You know, it took me three weeks before I was comfortable enough to reveal what a Lost geek I am. But finally, we were in the gym location, and I hesitantly asked, “Would it be terrible if I called you Freckles?” And she said, “No, that would be fine, coming from you.” Then I started going, “Remember when Jack would go away and come back?” And she would go, “Um, yeah, I was there when we filmed it.” It was like that Chris Farley skit. [Laughs.] The rabid, unabashed fan asking lame questions? That was me in the final weeks of shooting.
One of your next films is Frankenstein. Since there are a handful of Frankenstein movies in the works, what’s your take?
It is a monster movie, and a mood piece, but it’s also grounded in the characters. Mary Shelley’s novel has this marriage of the big unrealistic concept with the completely realistic and deep human issues. It’s about, what is monstrosity? Who is the real monster? And it gets there through the relationships between the characters, especially between Victor and Igor.
Igor wasn’t in the book. So which Igor would you be thinking of: The revenge-seeking one played by Bela Lugosi in Son of Frankenstein, or the hunchbacked one from the spoofs like Young Frankenstein?
It’s weird, because we assume Igor’s always been part of the story, this bumbling hunchbacked assistant, but I was rereading the book, and rewatching the 1931 movie, and I was going, “Wait a second, are you telling me he’s not in here?” Our writer, Max Landis, son of John, is a mad genius. He’s ingested all the legends and stories of Frankenstein, all the classic movies, as well as the Mel Brooks satire, and he found that there’s no one single source for the way we think of Igor. He’s an amalgam of all sorts of things. So our take is that while their relationship has a lot of humor, it’s not a parody. It’s from Igor’s perspective, and it’s a straight badass retelling of who Victor and Igor were when they were on the brink of their discoveries.
Are you still going to do the pilot for the Romancing the Stone TV series?

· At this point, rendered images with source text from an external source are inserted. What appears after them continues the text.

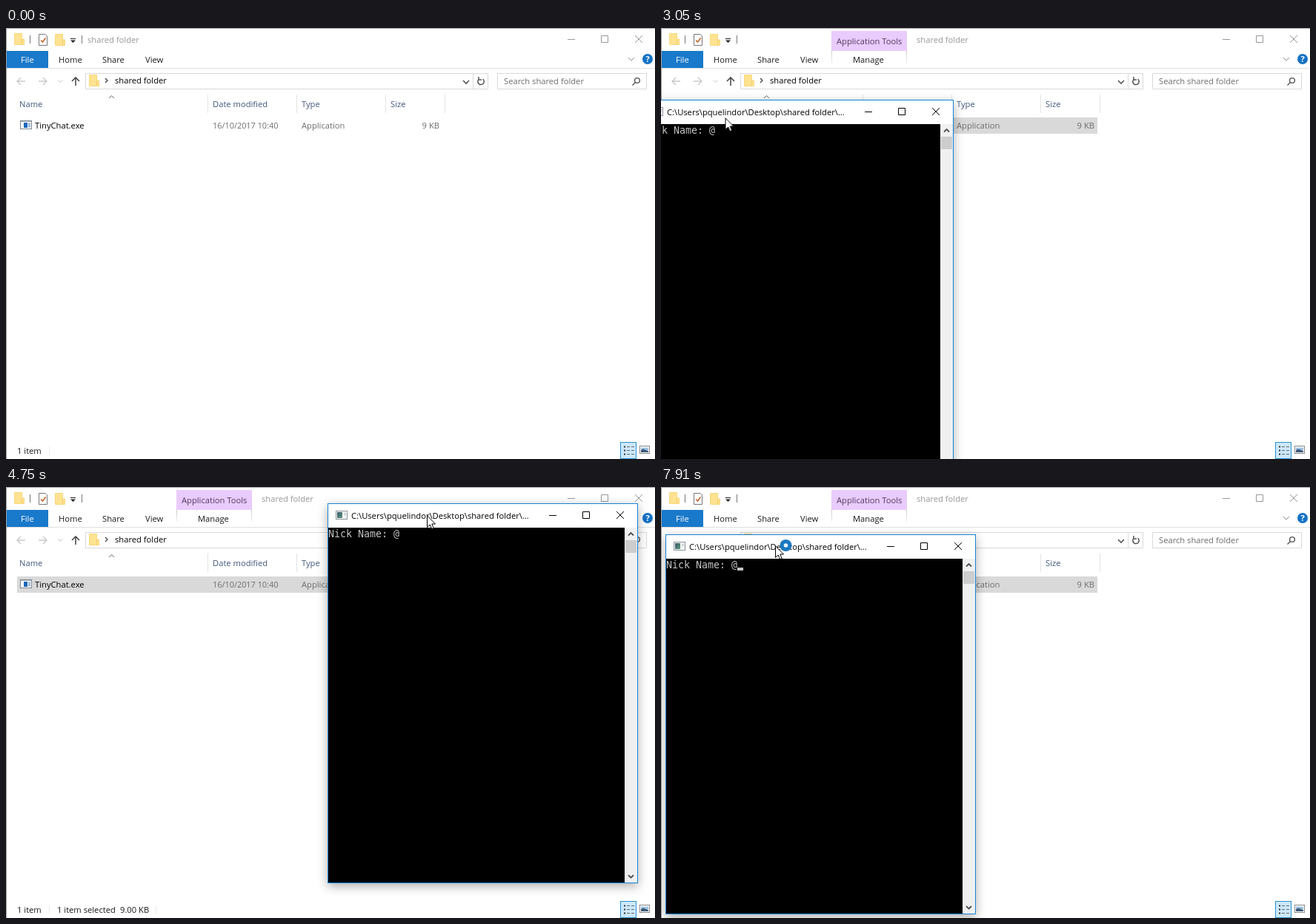
Recreate the animation shown at these times as an HTML page. Size 876x583 px, loop 7990 ms.

```html
<!DOCTYPE html>
<html lang="en">
<head>
<meta charset="utf-8">
<title>Shared folder</title>
<style>
  html, body { margin: 0; width: 100%; height: 100%; overflow: hidden; background: #fff; }
  svg { display: block; width: 100%; height: 100%; }
  text { font: 11.2px "Open Sans", "Noto Sans", sans-serif; fill: #1a1a1a; white-space: pre; }
  .line { fill: none; stroke: currentColor; }
  .heads text { fill: #44597a; }
  .info text { fill: #6d6d6d; }
  .info .date { font-size: 10.9px; }
  .mono { font: 13.3px "DejaVu Sans Mono", monospace; fill: #c4c4c4; }

  /* One shared clock: every part loops over the same 7990 ms. */
  .anim { animation: 7990ms step-end infinite; }
  #frame { animation-name: frame; }
  #caption { animation-name: caption; }
  #plain { animation-name: plain; }
  #picked, #status { animation-name: picked; }
  #row { animation-name: row; }
  #place { animation-name: place; }
  #console { animation-name: open; transform-origin: 209px 256px; }
  #caret { animation-name: blink; }
  #pointer { animation-name: point; }
  #busy { animation-name: busy; }

  @keyframes frame {
    0%, 27.65%, 83.47%, 100% { color: #a2a2a2; }
    25.53%, 78.59% { color: #1883d7; }
  }
  @keyframes caption {
    0%, 27.65%, 83.47%, 100% { color: #979797; }
    25.53%, 78.59% { color: #000; }
  }
  @keyframes plain {
    0% { visibility: visible; }
    23.65%, 100% { visibility: hidden; }
  }
  @keyframes picked {
    0% { visibility: hidden; }
    23.65%, 100% { visibility: visible; }
  }
  @keyframes row {
    0% { fill: #fff; stroke: #fff; }
    13.95% { fill: #e5f3ff; stroke: #e5f3ff; }
    23.65%, 68.96% { fill: #cce8ff; stroke: #99d1ff; }
    27.65%, 83.47%, 100% { fill: #d9d9d9; stroke: #d9d9d9; }
  }
  @keyframes place {
    0% { transform: translate(-24px, 97px); }
    39.17% { transform: translate(-24px, 97px); animation-timing-function: steps(7); }
    45.93% { transform: translate(19px, 68px); }
    46.93% { transform: translate(21px, 67px); }
    47.84% { transform: translate(21px, 67px); animation-timing-function: steps(4); }
    51.69% { transform: translate(248px, 40px); animation-timing-function: steps(5); }
    56.57% { transform: translate(434px, 22px); }
    78.59% { transform: translate(2px, 123px); }
    95.03% { transform: translate(2px, 123px); animation-timing-function: steps(4); }
    98.99%, 100% { transform: translate(6px, 64px); }
  }
  @keyframes open {
    0%, 78.59% { opacity: 0; transform: scale(.93); }
    27.65%, 83.47% { opacity: .5; transform: scale(.97); }
    28.66%, 84.35% { opacity: .91; transform: scale(.995); }
    29.53%, 85.35%, 100% { opacity: 1; transform: none; }
  }
  @keyframes blink {
    0%, 45.93%, 59.44%, 72.84% { opacity: 0; }
    39.17%, 52.69%, 66.08%, 92.61%, 100% { opacity: 1; }
  }
  @keyframes point {
    0% { visibility: hidden; transform: translate(707px, 570px); }
    6.25% { visibility: visible; transform: translate(707px, 570px); animation-timing-function: steps(4); }
    10.11% { visibility: visible; transform: translate(300px, 290px); animation-timing-function: steps(5); }
    14.89% { visibility: visible; transform: translate(63px, 124px); }
    18.77% { visibility: visible; transform: translate(63px, 126px); }
    19.64% { visibility: visible; transform: translate(63px, 129px); }
    35.33% { visibility: visible; transform: translate(63px, 129px); animation-timing-function: steps(4); }
    39.17% { visibility: visible; transform: translate(110px, 113px); animation-timing-function: steps(7); }
    45.93% { visibility: visible; transform: translate(153px, 84px); }
    46.93% { visibility: visible; transform: translate(155px, 83px); }
    47.84% { visibility: visible; transform: translate(155px, 83px); animation-timing-function: steps(4); }
    51.69% { visibility: visible; transform: translate(382px, 56px); animation-timing-function: steps(5); }
    56.57% { visibility: visible; transform: translate(568px, 38px); }
    62.24% { visibility: visible; transform: translate(568px, 38px); animation-timing-function: steps(5); }
    67.08% { visibility: visible; transform: translate(4px, 133px); }
    68.96% { visibility: visible; transform: translate(20px, 141px); }
    69.96% { visibility: visible; transform: translate(40px, 140px); }
    70.96% { visibility: visible; transform: translate(50px, 133px); }
    86.27% { visibility: visible; transform: translate(50px, 133px); animation-timing-function: steps(3); }
    89.19% { visibility: visible; transform: translate(95px, 154px); animation-timing-function: steps(4); }
    93.11% { visibility: visible; transform: translate(150px, 139px); }
    95.03% { visibility: visible; transform: translate(150px, 139px); animation-timing-function: steps(4); }
    98.99%, 100% { visibility: visible; transform: translate(154px, 79px); }
  }
  @keyframes busy {
    0% { opacity: 0; }
    83.47%, 100% { opacity: 1; }
  }
</style>
</head>
<body>
<svg viewBox="0 0 876 583">
  <defs>
    <g id="folder">
      <path d="M.5 .5H10.5V8H13.5V15.5H.5Z" fill="#ffe391" stroke="#f7d67c"/>
      <path d="M10.5 8.5V15" stroke="#f2cb68"/>
    </g>
    <g id="buttons" class="line">
      <path d="M0 .5H10M45.5 -4.5H54.5V4.5H45.5ZM91 -5L101 5M101 -5L91 5"/>
    </g>
    <path id="down" class="line" d="M-4 -2L0 2 4 -2"/>
    <linearGradient id="fade" x1="0" y1="0" x2="0" y2="1">
      <stop offset="0" stop-color="#c9c9c9"/>
      <stop offset="1" stop-color="#f4f4f4"/>
    </linearGradient>
    <linearGradient id="screen" x1="0" y1="0" x2="1" y2="1">
      <stop offset="0" stop-color="#39566b"/>
      <stop offset="1" stop-color="#5e9a7c"/>
    </linearGradient>
  </defs>

  <rect width="876" height="583" fill="#fff"/>
  <path id="frame" class="line anim" d="M876 .5H.5V583"/>

  <!-- title bar -->
  <use href="#folder" x="11" y="7"/>
  <use href="#folder" x="66" y="8"/>
  <path d="M32.5 10V21M102.5 10V21" stroke="#777"/>
  <path d="M44.5 8.5H53L55.5 11V23.5H44.5Z" fill="#fff" stroke="#777"/>
  <path d="M47 16.5L49.5 19 53.5 13.5" fill="none" stroke="#c0662b" stroke-width="1.6"/>
  <path d="M87 14H94V15H87ZM87 16.5H94L90.5 20Z" fill="#222"/>
  <g id="caption" class="anim">
    <text id="plain" class="anim" x="110" y="20" style="fill:currentColor">shared folder</text>
    <use href="#buttons" x="758" y="15"/>
    <g id="picked" class="anim">
      <rect x="230" y="4" width="102" height="27" fill="#eacbfd"/>
      <path d="M230 31H231V48H230ZM331 31H332V48H331Z" fill="url(#fade)"/>
      <text x="237" y="22" style="fill:#523a63">Application Tools</text>
      <text x="259" y="47">Manage</text>
      <text x="345" y="20" style="fill:currentColor">shared folder</text>
    </g>
  </g>

  <!-- ribbon tabs -->
  <path d="M1 54.5H876" stroke="#dfe0e1"/>
  <rect x="1" y="31" width="56" height="23" fill="#1979ca"/>
  <text x="20" y="47" style="fill:#fff">File</text>
  <text x="71" y="47">Home</text>
  <text x="130" y="47">Share</text>
  <text x="188" y="47">View</text>
  <use href="#down" x="844" y="42" color="#8c8c8c"/>
  <circle cx="866" cy="42" r="7" fill="#1472c4"/>
  <text x="863.4" y="46" style="fill:#fff;font-weight:700">?</text>

  <!-- navigation -->
  <path class="line" color="#c9c9c9" stroke-width="1.4" d="M26 72H15M20 67L15 72 20 77M44 72H55M50 67L55 72 50 77"/>
  <path class="line" color="#c4c4c4" d="M70.5 70.5L73.500 73.500 76.500 70.5"/>
  <path class="line" color="#4d4d4d" stroke-width="1.6" d="M94 78V67M89 72L94 67 99 72"/>
  <path class="line" color="#d9d9d9" d="M107.5 61.5H650.5V82.5H107.5ZM630.5 62V82M663.5 61.5H864.5V82.5H663.5Z"/>
  <use href="#folder" x="112" y="63"/>
  <path class="line" color="#444" stroke-width="1.3" d="M134 68L137 71 134 74"/>
  <text x="147" y="75" style="fill:#000">shared folder</text>
  <use href="#down" x="621" y="73" color="#555" stroke-width="1.6"/>
  <path class="line" color="#555" stroke-width="1.5" d="M638 69.500A4.200 4.200 0 1 0 643.500 69M638 66V70H642"/>
  <text x="672" y="76" style="fill:#6d6d6d">Search shared folder</text>
  <path class="line" color="#555" stroke-width="1.5" d="M849.500 73.500L845.500 77.500"/>
  <circle class="line" color="#555" stroke-width="1.4" cx="852" cy="71" r="3.400"/>

  <!-- file list -->
  <path class="line" color="#e3e3e3" d="M272.5 90V115M392.5 90V115M512.5 90V115M592.5 90V115"/>
  <path class="line" color="#666" d="M139 95L142.500 91.500 146 95"/>
  <g class="heads">
    <text x="18" y="107">Name</text>
    <text x="279" y="107">Date modified</text>
    <text x="399" y="107">Type</text>
    <text x="519" y="107">Size</text>
  </g>
  <rect id="row" class="anim" x="15.5" y="121.500" width="573" height="21"/>
  <rect x="19.5" y="125.500" width="15" height="11" fill="#fff" stroke="#7c8791"/>
  <path d="M20 126.500H34" stroke="#a9b4bd"/>
  <rect x="24" y="128" width="5" height="7" fill="#1668b8"/>
  <path d="M30 129.500H33M30 131.500H33M30 133.500H33" stroke="#4b7fb0"/>
  <text x="39" y="136" style="fill:#000">TinyChat.exe</text>
  <g class="info">
    <text class="date" x="279" y="136">16/10/2017 10:40</text>
    <text x="399" y="136">Application</text>
    <text x="585" y="136" text-anchor="end">9 KB</text>
  </g>

  <!-- status bar -->
  <text x="15" y="576">1 item</text>
  <path d="M58.5 566V578" stroke="#ececec"/>
  <g id="status" class="anim">
    <text x="69" y="576">1 item selected</text>
    <text x="154" y="576">9.00 KB</text>
    <path d="M202.5 566V578" stroke="#ececec"/>
  </g>
  <rect x="829.5" y="560.500" width="21" height="22" fill="#cce8ff" stroke="#2c8fcd"/>
  <path d="M834 566.500H836M834 571.500H836M834 576.500H836" stroke="#333" stroke-width="2"/>
  <path d="M838 566.500H842M844 566.500H848M838 571.500H842M844 571.500H848M838 576.500H842M844 576.500H848" stroke="#666"/>
  <rect x="855.5" y="565.500" width="13" height="10" fill="#fff" stroke="#888"/>
  <path d="M857 567.500H867V571H857Z" fill="#9cc3e4"/>
  <path d="M857 574V571L860 569.500 867 572V574Z" fill="#3d5a78"/>

  <!-- console window -->
  <g id="place" class="anim">
    <g id="console" class="anim">
      <rect x=".5" y=".5" width="418" height="513" fill="#fff" stroke="#1883d7" style="filter:drop-shadow(0 4px 7px rgba(0,0,0,.32))"/>
      <rect x="11.500" y="10.500" width="15" height="11" fill="#f3f5f6" stroke="#8d959c"/>
      <rect x="13" y="12" width="7" height="8" fill="url(#screen)"/>
      <path d="M22 13.500H25M22 15.500H25" stroke="#b4bbc1"/>
      <text x="32" y="21" style="fill:#000">C:\Users\pquelindor\Desktop\shared folder\...</text>
      <use href="#buttons" x="299" y="16" color="#000"/>
      <rect x="1" y="33" width="400" height="480" fill="#000"/>
      <rect x="401" y="33" width="17" height="480" fill="#f0f0f0"/>
      <rect x="402" y="50" width="15" height="17" fill="#cdcdcd"/>
      <path class="line" color="#505050" stroke-width="1.800" d="M406 43.500L409.500 40 413 43.500M406 503L409.500 506.500 413 503"/>
      <text class="mono" x="1" y="46">Nick Name: @</text>
      <rect id="caret" class="anim" x="97" y="45" width="8" height="4" fill="#c4c4c4"/>
    </g>
  </g>

  <!-- mouse pointer -->
  <g id="pointer" class="anim">
    <path d="M.5 .8V16.500L4.200 13 6.700 18.700 9.200 17.600 6.800 12H11.500Z" fill="#fff" stroke="#000"/>
    <g id="busy" class="anim">
      <circle cx="14.500" cy="0" r="8" fill="#1c78c0"/>
      <circle cx="14.500" cy="0" r="2.800" fill="#e8f4fc"/>
    </g>
  </g>
</svg>
</body>
</html>
```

The good and the bad of suddenly being in demand is that I’m juggling all these balls, and I probably won’t be able to catch all of them. But I’ve been very intensely involved in working on the script and what it will be as a series. Beyond that and Frankenstein, it’s shaping up to be a very interesting twelve months ahead.